> **Exercise prompt**: In the listing below, count the lines containing the string "SAMPLES" and state only the number.

> **The data**:
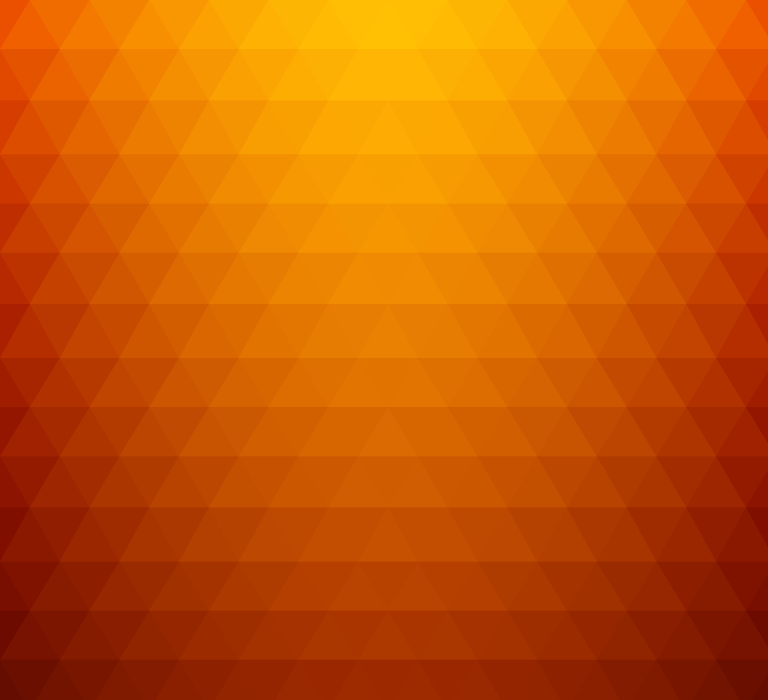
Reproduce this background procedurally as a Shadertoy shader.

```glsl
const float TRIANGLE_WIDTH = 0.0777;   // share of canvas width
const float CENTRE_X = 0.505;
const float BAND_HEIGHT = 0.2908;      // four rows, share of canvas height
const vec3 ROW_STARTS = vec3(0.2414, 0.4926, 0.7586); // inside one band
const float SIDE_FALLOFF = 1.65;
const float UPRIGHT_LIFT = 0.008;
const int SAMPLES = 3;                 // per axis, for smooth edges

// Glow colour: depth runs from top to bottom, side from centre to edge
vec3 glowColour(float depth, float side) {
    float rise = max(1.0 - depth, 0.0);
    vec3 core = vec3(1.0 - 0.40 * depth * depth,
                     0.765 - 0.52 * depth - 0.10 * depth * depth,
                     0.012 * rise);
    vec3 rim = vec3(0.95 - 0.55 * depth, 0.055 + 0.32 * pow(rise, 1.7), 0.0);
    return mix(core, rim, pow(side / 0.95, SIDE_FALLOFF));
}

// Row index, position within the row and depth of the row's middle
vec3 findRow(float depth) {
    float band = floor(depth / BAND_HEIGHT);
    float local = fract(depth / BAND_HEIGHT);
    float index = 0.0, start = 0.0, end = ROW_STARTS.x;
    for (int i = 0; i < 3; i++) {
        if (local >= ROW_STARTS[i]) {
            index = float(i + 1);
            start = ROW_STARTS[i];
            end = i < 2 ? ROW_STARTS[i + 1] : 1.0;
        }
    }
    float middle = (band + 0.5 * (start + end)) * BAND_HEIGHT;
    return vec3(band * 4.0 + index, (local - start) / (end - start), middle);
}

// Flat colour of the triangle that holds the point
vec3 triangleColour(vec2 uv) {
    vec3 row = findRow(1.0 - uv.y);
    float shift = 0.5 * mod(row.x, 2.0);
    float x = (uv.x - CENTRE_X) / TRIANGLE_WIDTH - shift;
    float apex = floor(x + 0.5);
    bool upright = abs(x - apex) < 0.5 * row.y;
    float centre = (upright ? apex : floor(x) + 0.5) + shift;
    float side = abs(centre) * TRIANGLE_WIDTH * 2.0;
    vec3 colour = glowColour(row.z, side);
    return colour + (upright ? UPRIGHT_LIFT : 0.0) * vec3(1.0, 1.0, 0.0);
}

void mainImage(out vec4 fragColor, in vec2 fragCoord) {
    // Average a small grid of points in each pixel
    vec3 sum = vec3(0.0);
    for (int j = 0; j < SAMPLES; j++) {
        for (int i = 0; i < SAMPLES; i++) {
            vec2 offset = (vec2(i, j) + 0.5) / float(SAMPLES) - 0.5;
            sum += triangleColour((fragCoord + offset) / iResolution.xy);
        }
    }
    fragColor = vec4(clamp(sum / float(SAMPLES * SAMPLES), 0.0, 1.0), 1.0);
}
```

> **Result below**: 5